The Interfaith Leadership Council welcomed over 300 guests to its fifth annual awards dinner on Oct. 25. Top honorees included Rip Rapson President and CEO- Kresge Foundation who received the Dr. Dan Hart Krichbaum Visionary Civic Leader Award; Hajj Eide Alawan Interfaith and Outreach Officer- Islamic Center of America who received the Community Service Award; and The Interfaith Scholars Colloquoy, recipient of the Interfaith Leadership Award.
Rapson humbly received his award at an evening emceed by Rochelle Riley of the Detroit Free Press by delivering a heartfelt and straightforward keynote, where he spoke of the importance of interfaith partnership and dialogue amidst the backdrop of the last year of a political climate that in his words has been “an assault” on the values of understanding, decency and compassion that Americans hold dear.
“We have been catapulted into an existential crisis that forces each of us to look inward, to excavate the unalterable bedrock of our faith . . . of our values … of what we stand for,” Rapson said. “That is the why the (Interfaith) Council and all it does and represents is so terribly important. You are joined in your efforts … by other organizations and institutions that share an abiding belief that our every action must reflect what we believe to be good and true and just.”
Rapson said that the Kresge Foundation’s values – which include opportunities that stand in opposition to racial and economic barriers; problem solving through the wisdom of intergenerational exchange and embracing the dignity and worth of the individual regardless of race, religion or orientation, among others – can serve the Detroit interfaith community in a continued and shared mission of building non-profit and civic infrastructures.
In a climate of political divisiveness and at a time when all decency seems to be “under assault,” Rapson continued that the outreach work of faith communities – either within their own religions or partnering in interfaith efforts – is more important than ever.
“The power of places of sanctuary will only grow in importance as disenfranchised, threatened, and often deeply disempowered communities look for physical, spiritual, and emotional shelter and support,” Rapson said. “The symbolic importance of who is gathered in this room tonight reflects just how central a role our mosques, churches, synagogues, and temples already play in safeguarding individual and group expression and affirmation through the warrant of worship.”
IFLC President Raman Singh said she was happy to be in the company of many old and new friends and was inspired by the words of the awardees. A veteran in interfaith work, Singh, who is a Sikh, became involved in interfaith work early in her life because of her father’s involvement in some of the early interfaith prayer services in Metro Detroit in the 1980’s and 1990’s. She became involved in IFLC when her now college-aged son participated in the organization’s 7th Grade Religious Diversity Journeys program and was also an early panelist and regular on Interfaith Odyssey for 12 years.
“From the breadth of longevity and insight of the Scholar’s Colloquy to Alwan’s lifelong commitment to interfaith work and building coalitions to Rapson’s eloquent comment on the current social situation and his call to action, I feel blessed for us all to have been together for one evening in such a diverse, multigenerational group.”

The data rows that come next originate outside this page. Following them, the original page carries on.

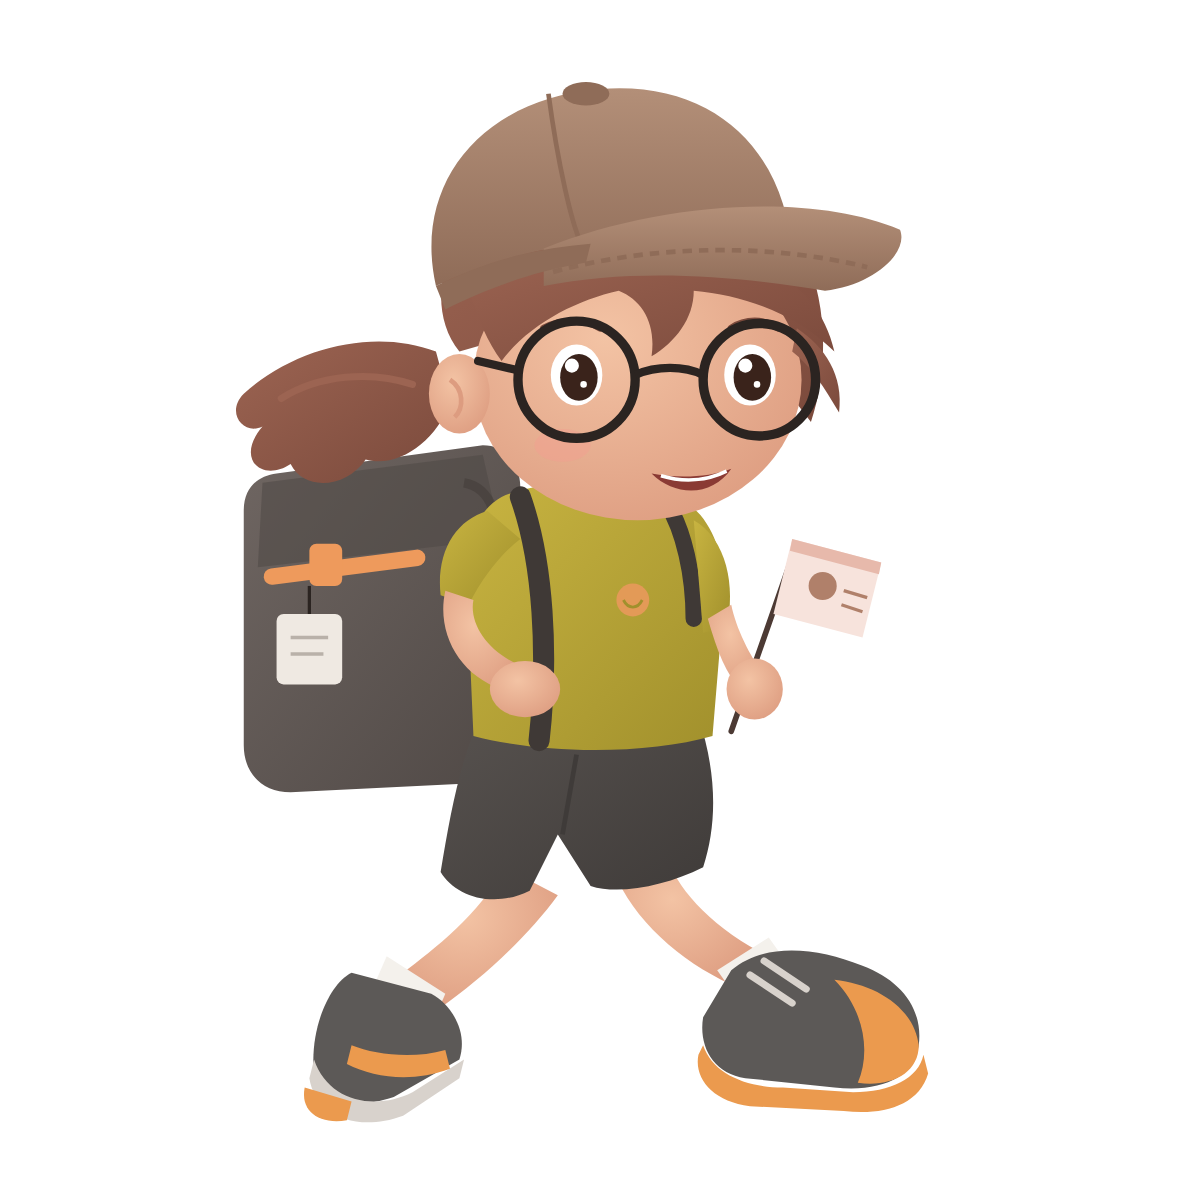
<!DOCTYPE html>
<html lang="en">
<head>
<meta charset="utf-8">
<title>Young Explorer</title>
<link rel="stylesheet" href="https://fonts.googleapis.com/css2?family=Nunito:wght@400;700&display=swap">
<style>
  :root {
    --paper: #ffffff;
    --skin: #f3c3a4;
    --skin-shade: #dd9c80;
    --cheek: #f19f8f;
    --hair: #7b4a3c;
    --hair-light: #9c6452;
    --cap: #b38f78;
    --cap-shade: #8f6c58;
    --frame: #2b2421;
    --iris: #3a231b;
    --shirt: #c8b441;
    --shirt-shade: #a1902c;
    --emblem: #e39a57;
    --shorts: #57524f;
    --shorts-shade: #3f3b39;
    --pack: #6f6662;
    --pack-shade: #4f4845;
    --strap: #ee9a5c;
    --tag: #efe9e2;
    --sock: #f4f1ec;
    --shoe: #5c5957;
    --shoe-accent: #eb9a4e;
    --sole: #d8d2cc;
    --flag: #f7e3dc;
    --flag-mark: #b0806a;
    --stick: #4c3a34;
  }
  html, body {
    margin: 0;
    padding: 0;
    width: 1200px;
    height: 1200px;
    overflow: hidden;
    background: var(--paper);
    font-family: "Nunito", sans-serif;
  }
  .stage {
    display: block;
    width: 1200px;
    height: 1200px;
  }
</style>
</head>
<body>
<svg class="stage" viewBox="0 0 512 512" role="img" aria-label="Cartoon girl in a cap and round glasses walking with a backpack and a small flag">
  <defs>
    <radialGradient id="skinTone" cx="0.4" cy="0.35" r="0.75">
      <stop offset="0" stop-color="var(--skin)"/>
      <stop offset="1" stop-color="var(--skin-shade)"/>
    </radialGradient>
    <linearGradient id="capTone" x1="0" y1="0" x2="0" y2="1">
      <stop offset="0" stop-color="var(--cap)"/>
      <stop offset="1" stop-color="var(--cap-shade)"/>
    </linearGradient>
    <linearGradient id="hairTone" x1="0" y1="0" x2="1" y2="1">
      <stop offset="0" stop-color="var(--hair-light)"/>
      <stop offset="1" stop-color="var(--hair)"/>
    </linearGradient>
    <linearGradient id="shirtTone" x1="0" y1="0" x2="1" y2="1">
      <stop offset="0" stop-color="var(--shirt)"/>
      <stop offset="1" stop-color="var(--shirt-shade)"/>
    </linearGradient>
    <linearGradient id="packTone" x1="0" y1="0" x2="1" y2="1">
      <stop offset="0" stop-color="var(--pack)"/>
      <stop offset="1" stop-color="var(--pack-shade)"/>
    </linearGradient>
    <linearGradient id="shortsTone" x1="0" y1="0" x2="1" y2="1">
      <stop offset="0" stop-color="var(--shorts)"/>
      <stop offset="1" stop-color="var(--shorts-shade)"/>
    </linearGradient>
    <g id="eye">
      <ellipse cx="0" cy="0" rx="11" ry="13" fill="#fff"/>
      <ellipse cx="1" cy="1" rx="8" ry="10" fill="var(--iris)"/>
      <circle cx="-2" cy="-4" r="3" fill="#fff"/>
      <circle cx="3" cy="4" r="1.4" fill="#fff"/>
    </g>
  </defs>

  <g class="back-leg">
    <path d="M215 370 C205 390 185 405 172 415 L188 430 C205 418 225 400 238 382 Z" fill="url(#skinTone)"/>
    <path d="M165 408 L190 424 L184 438 L158 424 Z" fill="var(--sock)"/>
    <path d="M150 415 C140 420 132 440 134 458 C136 470 150 474 168 468 L196 452 C200 440 192 428 184 424 Z" fill="var(--shoe)"/>
    <path d="M134 452 C140 470 160 474 176 466 L198 452 L196 460 L172 476 C150 484 134 474 132 460 Z" fill="var(--sole)"/>
    <path d="M150 446 C160 450 176 452 190 448 L192 456 C176 462 160 460 148 454 Z" fill="var(--shoe-accent)"/>
    <path d="M130 464 C128 474 136 480 148 478 L150 470 Z" fill="var(--shoe-accent)"/>
  </g>

  <g class="backpack">
    <path d="M118 202 L206 190 C216 190 222 198 222 208 L224 318 C224 328 216 334 206 334 L124 338 C112 338 104 330 104 318 L104 218 C104 208 110 203 118 202 Z" fill="url(#packTone)"/>
    <path d="M112 206 L206 194 L214 230 L110 242 Z" fill="var(--pack-shade)" opacity="0.55"/>
    <path d="M116 246 L178 238" stroke="var(--strap)" stroke-width="7" stroke-linecap="round"/>
    <rect x="132" y="232" width="14" height="18" rx="3" fill="var(--strap)"/>
    <line x1="132" y1="250" x2="132" y2="264" stroke="var(--frame)" stroke-width="1.4"/>
    <rect x="118" y="262" width="28" height="30" rx="3" fill="var(--tag)"/>
    <line x1="124" y1="272" x2="140" y2="272" stroke="#b9b1a9" stroke-width="1.5"/>
    <line x1="124" y1="279" x2="138" y2="279" stroke="#b9b1a9" stroke-width="1.5"/>
    <path d="M198 206 C210 208 214 222 212 240 L206 320" stroke="#3f3936" stroke-width="4" fill="none" opacity="0.5"/>
  </g>

  <g class="ponytail">
    <path d="M186 150 C160 140 126 148 104 168 C96 176 104 186 112 182 C100 196 112 206 124 198 C130 210 148 208 156 196 C170 200 186 188 192 172 Z" fill="url(#hairTone)"/>
    <path d="M120 170 C136 160 158 158 176 164" stroke="var(--hair-light)" stroke-width="3" fill="none" stroke-linecap="round"/>
  </g>

  <g class="front-leg">
    <path d="M262 372 C270 392 290 410 312 420 L324 406 C302 394 288 378 284 364 Z" fill="url(#skinTone)"/>
    <path d="M306 414 L328 400 L338 414 L316 428 Z" fill="var(--sock)"/>
  </g>

  <g class="shorts">
    <path d="M204 308 L298 306 C306 330 306 352 300 370 C284 378 264 382 252 378 L238 356 L226 380 C210 388 194 382 188 372 C192 348 196 326 204 308 Z" fill="url(#shortsTone)"/>
    <path d="M246 322 L240 356" stroke="var(--shorts-shade)" stroke-width="2"/>
  </g>

  <g class="front-shoe">
    <path d="M312 414 C326 402 348 404 368 412 C384 418 394 430 392 446 C390 460 376 466 356 464 L318 460 C304 458 298 446 300 434 Z" fill="var(--shoe)"/>
    <path d="M356 418 C374 420 390 430 392 446 C392 458 380 464 366 462 C372 448 368 430 356 418 Z" fill="var(--shoe-accent)"/>
    <path d="M300 446 C304 458 318 464 334 464 L364 466 C380 466 392 460 394 450 L396 458 C392 472 376 476 360 474 L320 472 C304 470 296 460 298 450 Z" fill="var(--shoe-accent)"/>
    <path d="M320 416 L338 428 M326 410 L344 422" stroke="var(--sole)" stroke-width="3" stroke-linecap="round"/>
  </g>

  <g class="torso">
    <path d="M214 212 C232 204 266 204 288 212 C304 218 312 240 308 266 L304 314 C276 322 232 322 202 314 L200 268 C196 240 200 220 214 212 Z" fill="url(#shirtTone)"/>
    <path d="M244 206 C250 214 264 214 272 206" stroke="var(--shirt-shade)" stroke-width="5" fill="none" stroke-linecap="round"/>
    <circle cx="270" cy="256" r="7" fill="var(--emblem)"/>
    <path d="M266 256 C268 260 272 260 274 256" stroke="var(--shirt-shade)" stroke-width="1.2" fill="none"/>
    <path d="M222 212 C232 240 234 280 230 316" stroke="#3f3936" stroke-width="9" fill="none" stroke-linecap="round"/>
    <path d="M284 214 C292 226 296 246 296 264" stroke="#3f3936" stroke-width="7" fill="none" stroke-linecap="round"/>
  </g>

  <g class="near-arm">
    <path d="M208 218 C194 222 186 236 188 254 L200 258 C206 246 214 236 222 230 Z" fill="url(#shirtTone)"/>
    <path d="M190 252 C186 270 196 288 214 294 L222 284 C208 278 200 266 202 256 Z" fill="url(#skinTone)"/>
    <ellipse cx="224" cy="294" rx="15" ry="12" fill="url(#skinTone)"/>
  </g>

  <g class="far-arm">
    <path d="M296 222 C310 230 314 250 310 268 L300 270 Z" fill="url(#shirtTone)"/>
    <path d="M302 264 C306 278 310 288 316 294 L326 288 C320 280 314 268 312 258 Z" fill="url(#skinTone)"/>
  </g>

  <g class="flag">
    <line x1="312" y1="312" x2="340" y2="232" stroke="var(--stick)" stroke-width="2.4" stroke-linecap="round"/>
    <path d="M338 230 L376 240 L368 272 L330 262 Z" fill="var(--flag)"/>
    <path d="M338 230 L376 240 L375 245 L337 235 Z" fill="#e7b9ab"/>
    <circle cx="351" cy="250" r="6" fill="var(--flag-mark)"/>
    <line x1="360" y1="252" x2="370" y2="255" stroke="var(--flag-mark)" stroke-width="1.4"/>
    <line x1="359" y1="258" x2="368" y2="261" stroke="var(--flag-mark)" stroke-width="1.4"/>
    <ellipse cx="322" cy="294" rx="12" ry="13" fill="url(#skinTone)"/>
  </g>

  <g class="head">
    <path d="M196 150 C180 130 190 96 214 82 L330 90 C352 110 356 150 346 180 L300 120 Z" fill="url(#hairTone)"/>
    <ellipse cx="272" cy="162" rx="70" ry="60" fill="url(#skinTone)"/>
    <ellipse cx="196" cy="168" rx="13" ry="17" fill="url(#skinTone)"/>
    <path d="M192 162 C198 166 198 174 194 178" stroke="var(--skin-shade)" stroke-width="2" fill="none"/>
    <path d="M200 124 C220 104 270 100 320 112 C340 118 352 132 356 150 C340 134 318 126 296 124 C296 136 288 146 278 152 C280 138 274 128 264 124 C246 128 226 138 214 154 C208 146 204 136 200 124 Z" fill="url(#hairTone)"/>
    <path d="M340 140 C352 148 360 160 358 176 C352 166 346 156 338 150 Z" fill="url(#hairTone)"/>
    <ellipse cx="240" cy="190" rx="12" ry="7" fill="var(--cheek)" opacity="0.5"/>
    <use href="#eye" x="246" y="160"/>
    <use href="#eye" x="320" y="160"/>
    <path d="M232 140 C240 136 250 136 256 140" stroke="var(--hair)" stroke-width="3" fill="none" stroke-linecap="round"/>
    <path d="M312 140 C318 136 326 136 332 140" stroke="var(--hair)" stroke-width="3" fill="none" stroke-linecap="round"/>
    <circle cx="246" cy="162" r="25" fill="none" stroke="var(--frame)" stroke-width="4"/>
    <circle cx="324" cy="162" r="24" fill="none" stroke="var(--frame)" stroke-width="4"/>
    <path d="M271 160 C280 156 292 156 300 160" stroke="var(--frame)" stroke-width="3.5" fill="none"/>
    <path d="M221 158 L204 154" stroke="var(--frame)" stroke-width="3.5" stroke-linecap="round"/>
    <path d="M278 202 C288 212 304 212 312 200 C302 204 288 204 278 202 Z" fill="#8a3a34"/>
    <path d="M282 203 C292 206 302 205 310 201" stroke="#fff" stroke-width="1.5" fill="none"/>
  </g>

  <g class="cap">
    <path d="M186 122 C176 78 206 42 256 38 C306 34 336 66 338 110 C300 96 236 98 186 122 Z" fill="url(#capTone)"/>
    <path d="M234 40 C238 70 244 96 248 104" stroke="var(--cap-shade)" stroke-width="2" fill="none"/>
    <ellipse cx="250" cy="40" rx="10" ry="5" fill="var(--cap-shade)"/>
    <path d="M232 106 C282 86 346 82 384 98 C388 108 372 122 352 124 C316 118 272 114 232 122 Z" fill="url(#capTone)"/>
    <path d="M236 116 C280 104 330 104 370 114" stroke="var(--cap-shade)" stroke-width="2" fill="none" stroke-dasharray="4 3"/>
    <path d="M186 122 C210 110 230 106 252 104 L250 112 C226 116 206 124 190 132 Z" fill="var(--cap-shade)"/>
  </g>
</svg>
</body>
</html>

IFLC founder Bob Bruttell describes these evenings as “family reunions.” He said that attendees were inspired by Rapson’s powerful words as well as heartened by the music provided by Dearborn’s own Lu Fuki and the Divine Presence, a Dearborn-based jazz fusion band.
“When you looked around at the diversity in the room, including the musicians performing in the front of the room, it reflected back upon the diversity of our great Detroit community,” Bruttell said. “It gives you the idea of what our interfaith family truly looks like and just how welcoming this family is. I hope the evening leaves our family energized and inspired to continue the work that’s ahead of us.”
Newcomers to the dinner included Eugene McDonald, who sits on the board of the Detroit Repertory Theater. McDonald also remarked on the evening’s welcoming atmosphere and “the overall feeling of love in the room.”
“This is my first experience with the Interfaith Council and came not knowing many people. But I felt no pretense and no boundaries as many people who did not recognize me came up to greet me,” said McDonald, whose work includes helping at-risk youth learn about conflict resolution through the world of theater. “For me it was overwhelming to see the diversity and love in the room, accepting and celebrating each other’s differences. “
George Alcser, Professor Emeritus of Philosophy & Religious Studies at Marygrove College and member of the Interfaith Scholars’ Colloquy, said he welcomed the recognition of the Colloquy’s work and shares the IFLC’s vision and commitment to community and living a life grounded in respectful dialog and mutual understanding.
“We are humbled that you recognize and support our work in steadfast obligation to practice scholarship and focused, critical, and substantive analysis of the issues that unite and divide us. Our service to society is indispensable work toward a future of justice and peace.”